### What to do
When you copy the entries, match them exactly and omit the pictures.
- - - - -
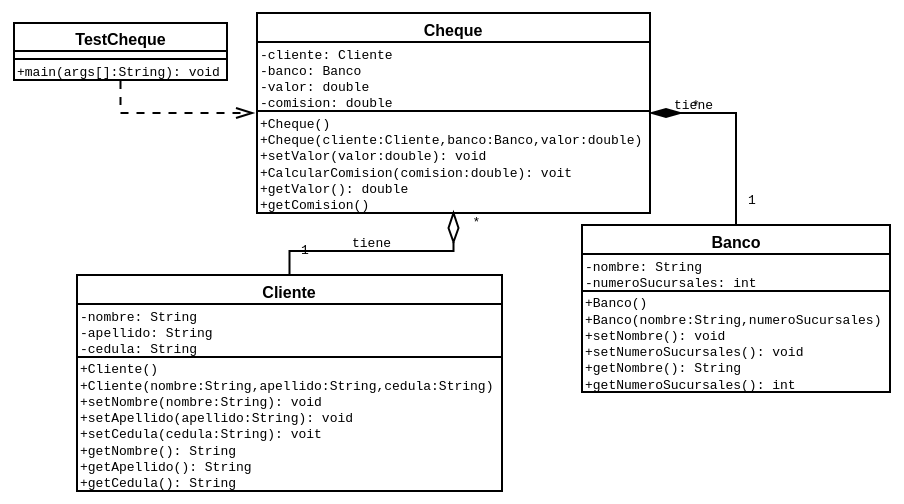
<!DOCTYPE html>
<html lang="es">
<head>
<meta charset="utf-8">
<title>Diagrama de clases: Cheque</title>
<style>
:root { --ink: #000; --paper: #fff; --rule: 2px solid var(--ink); }
* { box-sizing: border-box; margin: 0; padding: 0; }
html, body { width: 904px; height: 504px; overflow: hidden; background: var(--paper); }
.diagram {
  position: relative; width: 904px; height: 504px; color: var(--ink);
  font: 13px/16.25px "Liberation Mono", monospace;
}
.relations { position: absolute; inset: 0; }
.relations .line { fill: none; stroke: var(--ink); stroke-width: 2; }
.relations .dashed { stroke-dasharray: 8 8; }
.relations .hollow { fill: var(--paper); stroke: var(--ink); stroke-width: 2; }
.relations .solid { fill: var(--ink); stroke: var(--ink); stroke-width: 2; }
.relations text { fill: var(--ink); }
.class {
  position: absolute; display: flex; flex-direction: column;
  border: var(--rule); background: var(--paper);
}
.class h2 {
  flex: none; height: 29px; padding-top: 6px; border-bottom: var(--rule);
  font: bold 16px/22px "Liberation Sans", sans-serif; text-align: center;
}
.class ul { list-style: none; padding-left: 2px; }
.class li { height: 16.25px; white-space: nowrap; }
.class .attributes { flex: none; padding-top: 4.7px; border-bottom: var(--rule); }
.class .methods { flex: 1; min-height: 0; padding-top: 4.3px; }
.test { left: 13px; top: 22px; width: 215px; height: 59px; }
.test h2 { height: 28px; padding-top: 5px; }
.test .attributes { height: 8px; padding: 0; }
.test .methods { padding-top: 5px; }
.cheque { left: 256px; top: 12px; width: 395px; height: 202px; }
.cheque h2 { padding-right: 1px; }
.cheque .attributes { height: 69px; }
.cheque .methods { padding-top: 4.9px; }
.cliente { left: 76px; top: 274px; width: 427px; height: 218px; }
.cliente h2 { padding-right: 1px; }
.cliente .attributes { height: 53px; }
.banco { left: 581px; top: 224px; width: 310px; height: 169px; }
.banco .attributes { height: 37px; }
</style>
</head>
<body>
<main class="diagram">
  <section class="class test">
    <h2>TestCheque</h2>
    <ul class="attributes"></ul>
    <ul class="methods">
      <li>+main(args[]:String): void</li>
    </ul>
  </section>

  <section class="class cheque">
    <h2>Cheque</h2>
    <ul class="attributes">
      <li>-cliente: Cliente</li>
      <li>-banco: Banco</li>
      <li>-valor: double</li>
      <li>-comision: double</li>
    </ul>
    <ul class="methods">
      <li>+Cheque()</li>
      <li>+Cheque(cliente:Cliente,banco:Banco,valor:double)</li>
      <li>+setValor(valor:double): void</li>
      <li>+CalcularComision(comision:double): voit</li>
      <li>+getValor(): double</li>
      <li>+getComision()</li>
    </ul>
  </section>

  <section class="class cliente">
    <h2>Cliente</h2>
    <ul class="attributes">
      <li>-nombre: String</li>
      <li>-apellido: String</li>
      <li>-cedula: String</li>
    </ul>
    <ul class="methods">
      <li>+Cliente()</li>
      <li>+Cliente(nombre:String,apellido:String,cedula:String)</li>
      <li>+setNombre(nombre:String): void</li>
      <li>+setApellido(apellido:String): void</li>
      <li>+setCedula(cedula:String): voit</li>
      <li>+getNombre(): String</li>
      <li>+getApellido(): String</li>
      <li>+getCedula(): String</li>
    </ul>
  </section>

  <section class="class banco">
    <h2>Banco</h2>
    <ul class="attributes">
      <li>-nombre: String</li>
      <li>-numeroSucursales: int</li>
    </ul>
    <ul class="methods">
      <li>+Banco()</li>
      <li>+Banco(nombre:String,numeroSucursales)</li>
      <li>+setNombre(): void</li>
      <li>+setNumeroSucursales(): void</li>
      <li>+getNombre(): String</li>
      <li>+getNumeroSucursales(): int</li>
    </ul>
  </section>

  <svg class="relations" width="904" height="504" viewBox="0 0 904 504">
    <g class="dependency">
      <path class="line dashed" d="M120.5 81V113H248"/>
      <path class="line" d="M236 108L252 113L236 118"/>
    </g>
    <g class="composition">
      <path class="line" d="M680 113H736V225"/>
      <polygon class="solid" points="652,113 666,109 680,113 666,117"/>
      <text x="674" y="109">tiene</text>
      <text x="692" y="109">*</text>
      <text x="748" y="204">1</text>
    </g>
    <g class="aggregation">
      <path class="line" d="M453.5 242V251H289.5V275"/>
      <polygon class="hollow" points="453.5,213 458.5,228 453.5,242 448.5,228"/>
      <text x="472.5" y="226">*</text>
      <text x="352" y="247">tiene</text>
      <text x="301" y="254">1</text>
    </g>
  </svg>
</main>
</body>
</html>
- - - - -
### Answer box
<!DOCTYPE html>
<html lang="es">
<head>
<meta charset="utf-8">
<title>Diagrama de clases: Cheque</title>
<style>
:root { --ink: #000; --paper: #fff; --rule: 2px solid var(--ink); }
* { box-sizing: border-box; margin: 0; padding: 0; }
html, body { width: 904px; height: 504px; overflow: hidden; background: var(--paper); }
.diagram {
  position: relative; width: 904px; height: 504px; color: var(--ink);
  font: 13px/16.25px "Liberation Mono", monospace;
}
.relations { position: absolute; inset: 0; }
.relations .line { fill: none; stroke: var(--ink); stroke-width: 2; }
.relations .dashed { stroke-dasharray: 8 8; }
.relations .hollow { fill: var(--paper); stroke: var(--ink); stroke-width: 2; }
.relations .solid { fill: var(--ink); stroke: var(--ink); stroke-width: 2; }
.relations text { fill: var(--ink); }
.class {
  position: absolute; display: flex; flex-direction: column;
  border: var(--rule); background: var(--paper);
}
.class h2 {
  flex: none; height: 29px; padding-top: 6px; border-bottom: var(--rule);
  font: bold 16px/22px "Liberation Sans", sans-serif; text-align: center;
}
.class ul { list-style: none; padding-left: 2px; }
.class li { height: 16.25px; white-space: nowrap; }
.class .attributes { flex: none; padding-top: 4.7px; border-bottom: var(--rule); }
.class .methods { flex: 1; min-height: 0; padding-top: 4.3px; }
.test { left: 13px; top: 22px; width: 215px; height: 59px; }
.test h2 { height: 28px; padding-top: 5px; }
.test .attributes { height: 8px; padding: 0; }
.test .methods { padding-top: 5px; }
.cheque { left: 256px; top: 12px; width: 395px; height: 202px; }
.cheque h2 { padding-right: 1px; }
.cheque .attributes { height: 69px; }
.cheque .methods { padding-top: 4.9px; }
.cliente { left: 76px; top: 274px; width: 427px; height: 218px; }
.cliente h2 { padding-right: 1px; }
.cliente .attributes { height: 53px; }
.banco { left: 581px; top: 224px; width: 310px; height: 169px; }
.banco .attributes { height: 37px; }
</style>
</head>
<body>
<main class="diagram">
  <section class="class test">
    <h2>TestCheque</h2>
    <ul class="attributes"></ul>
    <ul class="methods">
      <li>+main(args[]:String): void</li>
    </ul>
  </section>

  <section class="class cheque">
    <h2>Cheque</h2>
    <ul class="attributes">
      <li>-cliente: Cliente</li>
      <li>-banco: Banco</li>
      <li>-valor: double</li>
      <li>-comision: double</li>
    </ul>
    <ul class="methods">
      <li>+Cheque()</li>
      <li>+Cheque(cliente:Cliente,banco:Banco,valor:double)</li>
      <li>+setValor(valor:double): void</li>
      <li>+CalcularComision(comision:double): voit</li>
      <li>+getValor(): double</li>
      <li>+getComision()</li>
    </ul>
  </section>

  <section class="class cliente">
    <h2>Cliente</h2>
    <ul class="attributes">
      <li>-nombre: String</li>
      <li>-apellido: String</li>
      <li>-cedula: String</li>
    </ul>
    <ul class="methods">
      <li>+Cliente()</li>
      <li>+Cliente(nombre:String,apellido:String,cedula:String)</li>
      <li>+setNombre(nombre:String): void</li>
      <li>+setApellido(apellido:String): void</li>
      <li>+setCedula(cedula:String): voit</li>
      <li>+getNombre(): String</li>
      <li>+getApellido(): String</li>
      <li>+getCedula(): String</li>
    </ul>
  </section>

  <section class="class banco">
    <h2>Banco</h2>
    <ul class="attributes">
      <li>-nombre: String</li>
      <li>-numeroSucursales: int</li>
    </ul>
    <ul class="methods">
      <li>+Banco()</li>
      <li>+Banco(nombre:String,numeroSucursales)</li>
      <li>+setNombre(): void</li>
      <li>+setNumeroSucursales(): void</li>
      <li>+getNombre(): String</li>
      <li>+getNumeroSucursales(): int</li>
    </ul>
  </section>

  <svg class="relations" width="904" height="504" viewBox="0 0 904 504">
    <g class="dependency">
      <path class="line dashed" d="M120.5 81V113H248"/>
      <path class="line" d="M236 108L252 113L236 118"/>
    </g>
    <g class="composition">
      <path class="line" d="M680 113H736V225"/>
      <polygon class="solid" points="652,113 666,109 680,113 666,117"/>
      <text x="674" y="109">tiene</text>
      <text x="692" y="109">*</text>
      <text x="748" y="204">1</text>
    </g>
    <g class="aggregation">
      <path class="line" d="M453.5 242V251H289.5V275"/>
      <polygon class="hollow" points="453.5,213 458.5,228 453.5,242 448.5,228"/>
      <text x="472.5" y="226">*</text>
      <text x="352" y="247">tiene</text>
      <text x="301" y="254">1</text>
    </g>
  </svg>
</main>
</body>
</html>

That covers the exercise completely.